### PROBLEM:
Search the records below for the string "font", and report each line that contains it.

Plain-text document sources:
==============================

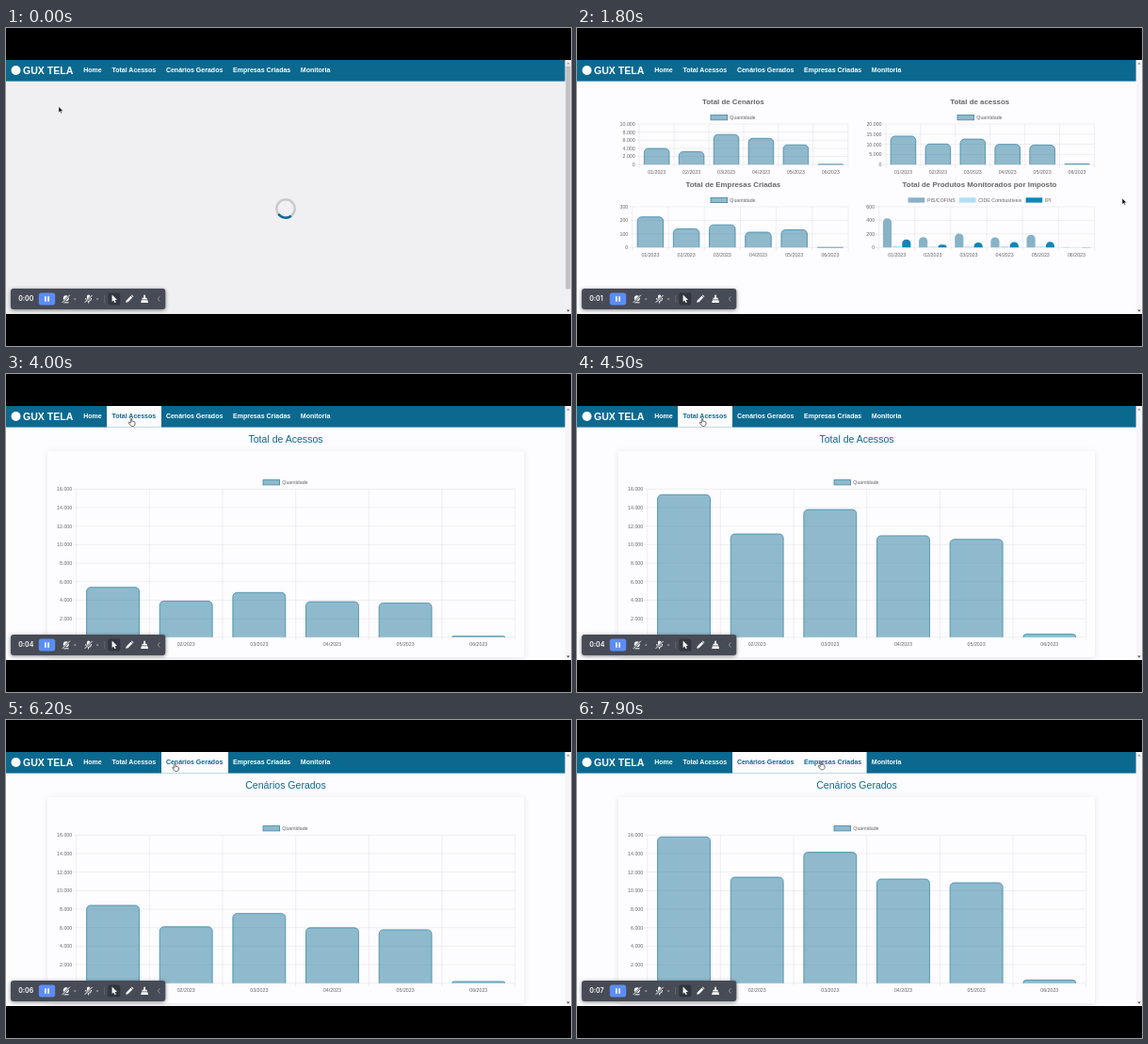
These frames come from a looping animation (600 by 338 pixels, 8 s). An HTML page:

```html
<!DOCTYPE html>
<html lang="pt-BR">
<head>
<meta charset="utf-8">
<title>Dashboard</title>
<style>
  html, body { margin: 0; width: 100%; height: 100%; overflow: hidden; background: #000; }
  svg { display: block; width: 600px; height: 338px; }
  text { font-family: "Liberation Sans", Arial, sans-serif; }
  .nav { font-size: 7.03px; font-weight: bold; }
  .brand { font-size: 10.55px; font-weight: bold; fill: #fff; }
  .axis { font-size: 5.27px; fill: #666; }
  .title { font-size: 7.9px; font-weight: bold; fill: #666; text-anchor: middle; }
  .page-title { font-size: 10.54px; fill: #0b6990; text-anchor: middle; }
  .timer { font: 600 7px Inter, sans-serif; fill: #fff; }
  .grid { stroke: #000; stroke-opacity: .1; stroke-width: .6; fill: none; }
  .icon { fill: #fff; }
  .line { fill: none; stroke: #fff; stroke-width: 1; stroke-linecap: round; }
  .card { filter: drop-shadow(0 1px 3px rgba(0, 0, 0, .1)); }
  .bar-shadow { filter: drop-shadow(0 1px 2px rgba(0, 0, 0, .45)); }
</style>
</head>
<body>
<svg viewBox="0 0 600 338">
  <rect width="600" height="338"/>
  <rect id="bg" y="34" width="600" height="270"/>

  <rect y="34" width="594" height="22.6" fill="#0b6990"/>
  <circle cx="10.5" cy="45" r="5" fill="#fff"/>
  <text class="brand" x="18" y="49">GUX TELA</text>
  <g id="nav"></g>

  <g id="load">
    <circle cx="297" cy="192" r="9.7" fill="none" stroke="#c9c8cb" stroke-width="2.4"/>
    <path id="arc" d="M290.14 198.86A9.7 9.7 0 0 0 303.86 198.86" fill="none" stroke="#0b6990" stroke-width="2.4"/>
  </g>
  <g id="dash"></g>
  <g id="detail">
    <text id="heading" class="page-title" x="297" y="72.7"></text>
    <rect class="card" x="44" y="82" width="506" height="219" rx="2" fill="#fdfcfe"/>
  </g>

  <rect y="304" width="600" height="34"/>
  <rect id="track" x="593.6" y="34" width="6.4" height="270"/>
  <rect id="thumb" x="594.4" y="40.5" width="5" height="237" fill="#c1c0c3"/>
  <path d="M595.2 38.6h3.6l-1.8-2.2z" fill="#98979a"/>
  <path d="M595.2 299.6h3.6l-1.8 2.2z" fill="#555"/>

  <g>
    <rect class="bar-shadow" x="5" y="277" width="164.3" height="22" rx="3" fill="#474b56"/>
    <text id="timer" class="timer" x="13.2" y="290.4"></text>
    <rect x="34.8" y="281.6" width="17.4" height="12.8" rx="2.6" fill="#5c8df6"/>
    <path class="icon" d="M41 285.3h1.7v5.4H41zM44.2 285.3h1.7v5.4h-1.7z"/>
    <circle class="icon" cx="63.8" cy="287.2" r="3"/>
    <path class="line" d="M61.5 291.8h4.6"/>
    <path d="M59.8 292l8-8" stroke="#474b56" stroke-width="2"/>
    <path class="line" d="M60 291.6l7.6-7.6"/>
    <rect class="icon" x="86" y="283.6" width="3.2" height="5.4" rx="1.6"/>
    <path class="line" d="M84.6 287.4a3 3 0 0 0 6 0M87.6 290.4v1.6"/>
    <path d="M83.7 292l8-8" stroke="#474b56" stroke-width="2"/>
    <path class="line" d="M83.9 291.6l7.4-7.4"/>
    <path d="M71.7 287.6h3l-1.5 1.7zM95.5 287.6h3l-1.5 1.7z" fill="#a9acb4"/>
    <path d="M104.6 284v8" stroke="#6d717b" stroke-width=".7"/>
    <rect x="108.3" y="281.4" width="13" height="13.2" rx="2" fill="#32363e"/>
    <path class="icon" d="M112.6 283.6v7.4l1.7-1.5 1.3 2.7 1.2-.6-1.2-2.6h2.4z"/>
    <path class="icon" d="M127.2 291.8l.6-2.4 4.7-4.7 1.8 1.8-4.7 4.7zM133 284.2l.7-.6 1.8 1.8-.7.7z"/>
    <path class="icon" d="M146.2 283.8h1.8v3h1.4l.7 1.8h-6l.7-1.8h1.4zM143.8 289.2h6.6l.6 2.8h-7.8z"/>
    <path d="M163.4 285.2l-2.1 2.7 2.1 2.7" fill="none" stroke="#989ba4" stroke-width=".9"/>
  </g>

  <path id="arrow" d="M0 0v6.4l1.5-1.3 1 2.2 1-.4-1-2.2h2z" fill="#000" stroke="#fff" stroke-width=".5"/>
  <path id="hand" d="M-.7 .3C-.7-.4.7-.4.7.3V3c.5-.5 1.1-.3 1.2.1.5-.3 1-.1 1.1.3.5-.2 1 0 1 .6v1.6C4 7.2 3 8 1.4 8 0 8-.6 7.6-1.2 6.6L-2.7 4.4c-.3-.7.5-1.1 1-.6l1 .9z" fill="#fff" stroke="#222" stroke-width=".65"/>
</svg>
<script>
const LOOP = 8000, DASH = 1400, ACCESS = 3800, SCENARIO = 5900;
const TEAL = 'rgba(11,105,144,.45)', EDGE = '#3d88a6';
const $ = id => document.getElementById(id);

function add(parent, tag, attrs, text) {
  const el = document.createElementNS('http://www.w3.org/2000/svg', tag);
  for (const k in attrs) el.setAttribute(k, attrs[k]);
  if (text !== undefined) el.textContent = text;
  return parent.appendChild(el);
}
const show = (el, on) => { el.style.display = on ? '' : 'none'; };
const thousands = n => String(n).replace(/\B(?=(\d{3})+$)/, '.');

// Menu: label, text x, tab left, tab right
const tabs = [
  ['Home', 82.2, 77, 107], ['Total Acessos', 112.4, 107, 165],
  ['Cenários Gerados', 169.9, 165, 236], ['Empresas Criadas', 241, 236, 307.6],
  ['Monitoria', 312.8, 307.6, 350]
].map(([label, x, left, right]) => ({
  left, right,
  box: add($('nav'), 'rect', { x: left, y: 34, width: right - left, height: 22.6, fill: '#fdfcfe' }),
  text: add($('nav'), 'text', { class: 'nav', x, y: 47.4 }, label)
}));

function legend(parent, x, y, label, fill, stroke) {
  add(parent, 'rect', { x, y: y - 2.7, width: 17.6, height: 5.3, fill, stroke, 'stroke-width': .8 });
  add(parent, 'text', { class: 'axis', x: x + 20.3, y: y + 1.9 }, label);
}

function chart(parent, c) {
  const { left, right, top, base, max, step } = c;
  const pitch = (right - left) / 6, scale = (base - top) / max;
  let grid = '';
  for (let v = 0; v <= max; v += step) {
    const y = base - v * scale;
    grid += `M${left - 3.5} ${y}H${right}`;
    add(parent, 'text', { class: 'axis', x: left - 4.5, y: y + 1.9, 'text-anchor': 'end' }, thousands(v));
  }
  for (let i = 0; i <= 6; i++) {
    grid += `M${left + i * pitch} ${top}V${base + 3.5}`;
    if (i < 6) add(parent, 'text', {
      class: 'axis', x: left + (i + .5) * pitch, y: base + 9.5, 'text-anchor': 'middle'
    }, `0${i + 1}/2023`);
  }
  add(parent, 'path', { class: 'grid', d: grid });
  const slot = pitch * .8 / c.sets.length, width = slot * .9;
  const bars = c.sets.flatMap(({ fill, stroke, data }, s) => data.map((v, i) => ({
    h: v * scale,
    x: left + (i + .5) * pitch + (s - c.sets.length / 2 + .5) * slot - width / 2,
    el: add(parent, 'path', { fill, stroke, 'stroke-width': .8 })
  })));
  return (t, start = c.start) => {
    const p = Math.min(1, Math.max(0, (t - start) / 1000)), ease = 1 - (1 - p) ** 4;
    for (const b of bars) {
      const h = b.h * ease, r = Math.min(4.4, h, width / 2);
      b.el.setAttribute('d', `M${b.x} ${base}v${r - h}a${r} ${r} 0 0 1 ${r} ${-r}h${width - 2 * r}a${r} ${r} 0 0 1 ${r} ${r}V${base}`);
    }
  };
}

const one = data => [{ data, fill: TEAL, stroke: EDGE }];
const access = [15800, 11450, 14150, 11250, 10850, 350];
const dash = $('dash'), detail = $('detail');

[['Total de Cenarios', 165.8, 81.2], ['Total de acessos', 427.7, 81.2],
 ['Total de Empresas Criadas', 165.8, 169.2], ['Total de Produtos Monitorados por Imposto', 427.5, 169.2]
].forEach(([label, x, y]) => add(dash, 'text', { class: 'title', x, y }, label));

legend(dash, 142, 95.2, 'Quantidade', TEAL, EDGE);
legend(dash, 404, 95.2, 'Quantidade', TEAL, EDGE);
legend(dash, 142, 183, 'Quantidade', TEAL, EDGE);
legend(dash, 351.6, 183, 'PIS/COFINS', '#87b2c7', 'none');
legend(dash, 406, 183, 'CIDE Combustíveis', '#b1def3', 'none');
legend(dash, 476.6, 183, 'IPI', '#0e85b7', 'none');
legend(detail, 273, 115.3, 'Quantidade', TEAL, EDGE);

const small = [
  chart(dash, { left: 66.2, right: 287.8, top: 102, base: 145.2, max: 10000, step: 2000, start: 1366,
    sets: one([4420, 3550, 8250, 7200, 5420, 90]) }),
  chart(dash, { left: 328, right: 549.5, top: 102, base: 145.2, max: 20000, step: 5000, start: 1381,
    sets: one(access) }),
  chart(dash, { left: 58.8, right: 288, top: 190, base: 233.2, max: 300, step: 100, start: 1413,
    sets: one([262, 159, 194, 131, 151, 0]) }),
  chart(dash, { left: 320.6, right: 549.5, top: 190, base: 233.2, max: 600, step: 200, start: 1451, sets: [
    { fill: '#87b2c7', stroke: 'none', data: [525, 187, 250, 180, 228, 4] },
    { fill: '#b1def3', stroke: 'none', data: [24, 10, 18, 22, 18, 3] },
    { fill: '#0e85b7', stroke: 'none', data: [145, 52, 90, 97, 99, 3] }
  ] })
];
const big = chart(detail, { left: 74.7, right: 540.6, top: 122.3, base: 279.8, max: 16000, step: 2000, sets: one(access) });

// Pointer path: time, x, y
const path = [
  [0, 56, 83.5], [300, 56, 83.5], [900, 456, 140], [1500, 579, 181], [2500, 579, 181],
  [2800, 530, 150], [3000, 113, 50], [3500, 113, 50], [3800, 133, 47.5], [5100, 133, 47.5],
  [5500, 179.5, 46.5], [6900, 179.5, 46.5], [7600, 252, 45], [7900, 259, 44.8], [LOOP, 259, 44.8]
];
function pointer(t) {
  const i = path.findIndex(k => k[0] > t), [t0, x0, y0] = path[i - 1], [t1, x1, y1] = path[i];
  const p = (t - t0) / (t1 - t0), e = p * p * (3 - 2 * p);
  return [x0 + (x1 - x0) * e, y0 + (y1 - y0) * e];
}

const ticks = [1100, 2000, 2900, 3900, 5200, 6100, 7100];

function render(t) {
  const loading = t < DASH, scenario = t >= SCENARIO;
  show($('load'), loading);
  show($('thumb'), loading);
  show(dash, !loading && t < ACCESS);
  show(detail, t >= ACCESS);
  $('bg').setAttribute('fill', loading ? '#f0eff1' : '#fdfcfe');
  $('track').setAttribute('fill', loading ? '#f1f0f2' : '#f6f5f7');
  $('arc').setAttribute('transform', `rotate(${8 + t * .36} 297 192)`);
  $('heading').textContent = scenario ? 'Cenários Gerados' : 'Total de Acessos';
  $('timer').textContent = '0:0' + ticks.filter(k => t >= k).length;
  small.forEach(draw => draw(t));
  big(t, scenario ? 6027 : 3901);

  const [x, y] = pointer(t), active = scenario ? 2 : t >= ACCESS ? 1 : -1;
  let over = false;
  tabs.forEach((tab, i) => {
    const hover = y < 56.6 && x >= tab.left && x < tab.right, lit = hover || i === active;
    over = over || hover;
    show(tab.box, lit);
    tab.text.setAttribute('fill', lit ? '#0b6990' : '#fff');
  });
  show($('arrow'), !over);
  show($('hand'), over);
  $(over ? 'hand' : 'arrow').setAttribute('transform', `translate(${x} ${y})`);
}

const begin = performance.now();
function loop() {
  const t = performance.now() - begin;
  render(Math.floor((t + 15) / 100) * 100 % LOOP);
  requestAnimationFrame(loop);
}
loop();
</script>
</body>
</html>
```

==============================

### SOLUTION BELOW:
  text { font-family: "Liberation Sans", Arial, sans-serif; }
  .nav { font-size: 7.03px; font-weight: bold; }
  .brand { font-size: 10.55px; font-weight: bold; fill: #fff; }
  .axis { font-size: 5.27px; fill: #666; }
  .title { font-size: 7.9px; font-weight: bold; fill: #666; text-anchor: middle; }
  .page-title { font-size: 10.54px; fill: #0b6990; text-anchor: middle; }
  .timer { font: 600 7px Inter, sans-serif; fill: #fff; }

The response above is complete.